● **The problem**
The copy you return should hold only the lines from the top of the data below through the line with "544px; height: 160px;", each duplicated exactly and with no pictures.

=-=-=

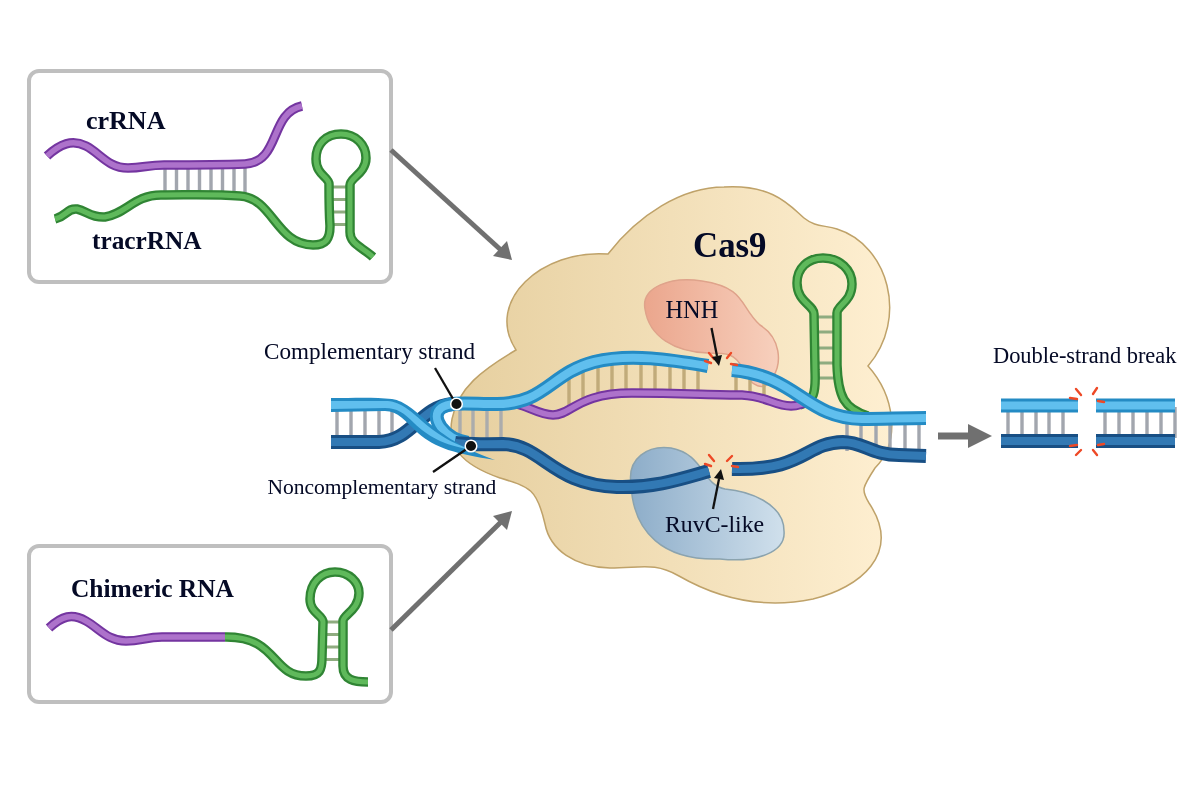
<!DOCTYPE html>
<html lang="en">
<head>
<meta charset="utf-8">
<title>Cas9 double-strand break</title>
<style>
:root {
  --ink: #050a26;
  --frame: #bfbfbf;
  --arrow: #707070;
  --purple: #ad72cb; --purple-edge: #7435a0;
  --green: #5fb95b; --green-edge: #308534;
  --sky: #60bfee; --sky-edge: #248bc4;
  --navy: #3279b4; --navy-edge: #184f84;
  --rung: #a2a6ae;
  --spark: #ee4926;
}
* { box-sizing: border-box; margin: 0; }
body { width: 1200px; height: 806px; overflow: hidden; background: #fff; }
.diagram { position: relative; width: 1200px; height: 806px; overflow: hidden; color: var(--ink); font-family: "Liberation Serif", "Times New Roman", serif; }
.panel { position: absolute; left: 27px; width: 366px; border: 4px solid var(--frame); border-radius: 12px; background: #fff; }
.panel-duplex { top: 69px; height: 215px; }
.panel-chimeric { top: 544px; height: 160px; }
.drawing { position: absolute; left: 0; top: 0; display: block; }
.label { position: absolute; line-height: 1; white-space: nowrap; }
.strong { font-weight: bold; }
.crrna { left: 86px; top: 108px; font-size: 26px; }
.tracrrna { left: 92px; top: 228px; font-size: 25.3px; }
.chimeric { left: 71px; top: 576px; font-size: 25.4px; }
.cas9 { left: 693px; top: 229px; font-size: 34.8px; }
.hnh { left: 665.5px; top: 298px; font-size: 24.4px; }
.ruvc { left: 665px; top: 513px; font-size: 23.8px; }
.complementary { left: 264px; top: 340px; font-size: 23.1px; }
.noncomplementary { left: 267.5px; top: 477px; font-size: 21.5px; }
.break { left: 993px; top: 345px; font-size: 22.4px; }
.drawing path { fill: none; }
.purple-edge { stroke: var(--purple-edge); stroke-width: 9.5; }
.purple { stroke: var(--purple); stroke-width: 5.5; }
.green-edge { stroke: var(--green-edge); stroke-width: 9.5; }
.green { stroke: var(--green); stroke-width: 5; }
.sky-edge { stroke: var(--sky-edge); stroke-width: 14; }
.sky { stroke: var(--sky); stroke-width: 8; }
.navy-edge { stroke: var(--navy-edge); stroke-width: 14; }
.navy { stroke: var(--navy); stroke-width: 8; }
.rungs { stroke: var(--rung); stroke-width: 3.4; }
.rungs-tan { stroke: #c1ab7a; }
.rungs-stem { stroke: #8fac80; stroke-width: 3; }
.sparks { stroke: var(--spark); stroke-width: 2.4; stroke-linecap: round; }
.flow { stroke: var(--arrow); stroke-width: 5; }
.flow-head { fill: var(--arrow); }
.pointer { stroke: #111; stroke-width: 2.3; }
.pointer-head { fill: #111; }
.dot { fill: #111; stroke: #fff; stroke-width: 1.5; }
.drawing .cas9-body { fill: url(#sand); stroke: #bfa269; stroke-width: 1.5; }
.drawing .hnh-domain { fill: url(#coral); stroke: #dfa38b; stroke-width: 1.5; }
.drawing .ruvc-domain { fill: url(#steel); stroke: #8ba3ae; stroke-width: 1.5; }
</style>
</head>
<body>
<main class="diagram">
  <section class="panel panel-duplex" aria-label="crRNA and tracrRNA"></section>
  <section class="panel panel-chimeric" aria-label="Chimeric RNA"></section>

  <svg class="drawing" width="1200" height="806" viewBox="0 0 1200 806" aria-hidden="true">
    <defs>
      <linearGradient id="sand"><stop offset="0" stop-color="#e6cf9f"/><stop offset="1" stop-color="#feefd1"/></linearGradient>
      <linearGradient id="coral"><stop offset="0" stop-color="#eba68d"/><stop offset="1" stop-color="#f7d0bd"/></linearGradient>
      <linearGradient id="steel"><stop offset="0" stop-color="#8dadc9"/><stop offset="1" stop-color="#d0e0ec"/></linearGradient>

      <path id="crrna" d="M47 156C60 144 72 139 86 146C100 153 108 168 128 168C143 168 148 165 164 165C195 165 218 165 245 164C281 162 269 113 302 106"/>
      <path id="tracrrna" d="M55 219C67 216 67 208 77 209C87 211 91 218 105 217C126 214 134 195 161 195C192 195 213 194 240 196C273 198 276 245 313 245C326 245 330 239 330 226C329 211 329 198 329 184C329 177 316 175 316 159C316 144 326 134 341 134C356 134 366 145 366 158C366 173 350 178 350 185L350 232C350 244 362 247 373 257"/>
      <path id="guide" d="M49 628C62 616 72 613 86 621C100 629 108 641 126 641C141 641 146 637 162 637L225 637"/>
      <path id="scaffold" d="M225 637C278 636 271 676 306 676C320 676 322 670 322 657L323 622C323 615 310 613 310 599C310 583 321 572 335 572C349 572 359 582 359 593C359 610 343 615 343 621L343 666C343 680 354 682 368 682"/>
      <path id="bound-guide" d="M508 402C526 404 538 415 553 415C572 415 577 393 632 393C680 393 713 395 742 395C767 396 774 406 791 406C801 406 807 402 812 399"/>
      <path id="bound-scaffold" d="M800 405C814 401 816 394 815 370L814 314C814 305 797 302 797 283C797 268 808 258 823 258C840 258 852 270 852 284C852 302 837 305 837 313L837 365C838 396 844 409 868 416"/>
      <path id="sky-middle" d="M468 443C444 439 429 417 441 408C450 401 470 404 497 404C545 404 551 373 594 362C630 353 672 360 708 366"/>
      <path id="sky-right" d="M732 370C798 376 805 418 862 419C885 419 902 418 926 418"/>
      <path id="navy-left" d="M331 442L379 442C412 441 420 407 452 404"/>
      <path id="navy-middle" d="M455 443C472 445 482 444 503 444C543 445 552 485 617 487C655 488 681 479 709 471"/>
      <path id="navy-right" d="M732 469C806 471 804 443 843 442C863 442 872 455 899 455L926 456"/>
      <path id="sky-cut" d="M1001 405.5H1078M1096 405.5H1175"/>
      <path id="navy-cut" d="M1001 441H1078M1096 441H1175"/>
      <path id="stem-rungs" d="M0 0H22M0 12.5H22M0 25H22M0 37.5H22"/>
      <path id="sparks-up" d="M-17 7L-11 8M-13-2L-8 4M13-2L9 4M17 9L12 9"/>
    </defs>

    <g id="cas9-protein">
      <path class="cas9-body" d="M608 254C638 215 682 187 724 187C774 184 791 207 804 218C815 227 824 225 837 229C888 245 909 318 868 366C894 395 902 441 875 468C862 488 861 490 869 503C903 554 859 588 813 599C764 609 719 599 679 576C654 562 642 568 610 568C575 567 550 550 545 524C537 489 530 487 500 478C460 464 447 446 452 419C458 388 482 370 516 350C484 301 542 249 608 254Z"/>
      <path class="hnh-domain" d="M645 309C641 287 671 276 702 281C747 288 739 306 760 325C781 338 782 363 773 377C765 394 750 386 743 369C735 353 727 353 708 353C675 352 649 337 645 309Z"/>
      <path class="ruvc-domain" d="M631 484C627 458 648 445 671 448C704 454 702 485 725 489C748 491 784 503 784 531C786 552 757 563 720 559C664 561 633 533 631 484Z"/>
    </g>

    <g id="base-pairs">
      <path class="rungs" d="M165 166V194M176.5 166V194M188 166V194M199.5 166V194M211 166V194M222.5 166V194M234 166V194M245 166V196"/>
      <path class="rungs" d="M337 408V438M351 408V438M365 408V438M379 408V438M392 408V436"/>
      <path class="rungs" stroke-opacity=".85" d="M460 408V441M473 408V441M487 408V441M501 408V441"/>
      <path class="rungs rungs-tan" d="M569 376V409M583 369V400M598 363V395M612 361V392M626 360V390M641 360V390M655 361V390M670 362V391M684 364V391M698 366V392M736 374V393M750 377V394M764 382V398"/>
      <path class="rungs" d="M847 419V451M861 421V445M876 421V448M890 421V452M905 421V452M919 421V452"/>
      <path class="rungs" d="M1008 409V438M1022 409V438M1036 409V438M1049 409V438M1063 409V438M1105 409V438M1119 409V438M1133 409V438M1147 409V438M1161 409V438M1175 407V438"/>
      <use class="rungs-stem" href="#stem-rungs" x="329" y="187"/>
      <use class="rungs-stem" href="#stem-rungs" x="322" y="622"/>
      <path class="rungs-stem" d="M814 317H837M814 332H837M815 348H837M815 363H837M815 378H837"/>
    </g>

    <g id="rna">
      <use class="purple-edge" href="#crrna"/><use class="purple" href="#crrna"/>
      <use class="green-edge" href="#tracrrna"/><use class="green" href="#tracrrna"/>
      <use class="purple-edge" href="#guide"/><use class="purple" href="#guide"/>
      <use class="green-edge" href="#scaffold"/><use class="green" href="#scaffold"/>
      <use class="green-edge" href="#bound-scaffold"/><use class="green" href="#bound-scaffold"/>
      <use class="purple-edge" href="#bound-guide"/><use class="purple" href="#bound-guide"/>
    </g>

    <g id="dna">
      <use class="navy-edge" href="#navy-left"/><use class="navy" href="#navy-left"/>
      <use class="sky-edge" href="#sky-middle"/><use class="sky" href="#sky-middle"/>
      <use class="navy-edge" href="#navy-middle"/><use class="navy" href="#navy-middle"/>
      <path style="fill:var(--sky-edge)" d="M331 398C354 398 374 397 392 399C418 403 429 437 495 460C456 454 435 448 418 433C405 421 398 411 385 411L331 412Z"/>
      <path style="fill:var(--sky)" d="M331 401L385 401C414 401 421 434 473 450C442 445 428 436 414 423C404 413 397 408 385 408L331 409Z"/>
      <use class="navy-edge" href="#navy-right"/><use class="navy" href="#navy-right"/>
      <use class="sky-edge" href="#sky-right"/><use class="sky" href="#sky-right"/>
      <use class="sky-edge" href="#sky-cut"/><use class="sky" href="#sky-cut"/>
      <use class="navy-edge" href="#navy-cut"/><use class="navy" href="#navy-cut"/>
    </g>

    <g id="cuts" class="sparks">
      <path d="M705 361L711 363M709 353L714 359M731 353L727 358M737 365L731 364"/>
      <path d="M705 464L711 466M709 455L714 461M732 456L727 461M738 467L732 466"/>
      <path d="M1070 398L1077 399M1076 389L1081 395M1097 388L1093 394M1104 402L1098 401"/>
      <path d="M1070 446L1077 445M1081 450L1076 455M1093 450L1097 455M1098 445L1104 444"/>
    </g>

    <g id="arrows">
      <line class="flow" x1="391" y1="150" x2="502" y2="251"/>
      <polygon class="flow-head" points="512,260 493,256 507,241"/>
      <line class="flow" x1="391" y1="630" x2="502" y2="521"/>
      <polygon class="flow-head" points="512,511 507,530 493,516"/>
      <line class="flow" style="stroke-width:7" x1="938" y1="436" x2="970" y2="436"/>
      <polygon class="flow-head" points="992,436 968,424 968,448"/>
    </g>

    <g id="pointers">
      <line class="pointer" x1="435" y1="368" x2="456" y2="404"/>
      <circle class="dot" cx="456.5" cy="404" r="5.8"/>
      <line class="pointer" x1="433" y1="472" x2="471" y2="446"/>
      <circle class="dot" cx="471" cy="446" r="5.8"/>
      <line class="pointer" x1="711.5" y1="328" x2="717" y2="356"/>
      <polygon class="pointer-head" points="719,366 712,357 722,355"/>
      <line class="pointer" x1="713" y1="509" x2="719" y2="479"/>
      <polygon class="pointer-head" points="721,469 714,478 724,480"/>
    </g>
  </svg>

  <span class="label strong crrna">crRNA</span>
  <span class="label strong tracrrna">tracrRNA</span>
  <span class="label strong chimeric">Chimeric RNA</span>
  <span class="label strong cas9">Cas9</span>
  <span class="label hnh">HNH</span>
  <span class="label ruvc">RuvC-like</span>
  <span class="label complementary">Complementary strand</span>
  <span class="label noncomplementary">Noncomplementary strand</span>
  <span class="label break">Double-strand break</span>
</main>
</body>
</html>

=-=-=

● **Solution to this task**
<!DOCTYPE html>
<html lang="en">
<head>
<meta charset="utf-8">
<title>Cas9 double-strand break</title>
<style>
:root {
  --ink: #050a26;
  --frame: #bfbfbf;
  --arrow: #707070;
  --purple: #ad72cb; --purple-edge: #7435a0;
  --green: #5fb95b; --green-edge: #308534;
  --sky: #60bfee; --sky-edge: #248bc4;
  --navy: #3279b4; --navy-edge: #184f84;
  --rung: #a2a6ae;
  --spark: #ee4926;
}
* { box-sizing: border-box; margin: 0; }
body { width: 1200px; height: 806px; overflow: hidden; background: #fff; }
.diagram { position: relative; width: 1200px; height: 806px; overflow: hidden; color: var(--ink); font-family: "Liberation Serif", "Times New Roman", serif; }
.panel { position: absolute; left: 27px; width: 366px; border: 4px solid var(--frame); border-radius: 12px; background: #fff; }
.panel-duplex { top: 69px; height: 215px; }
.panel-chimeric { top: 544px; height: 160px; }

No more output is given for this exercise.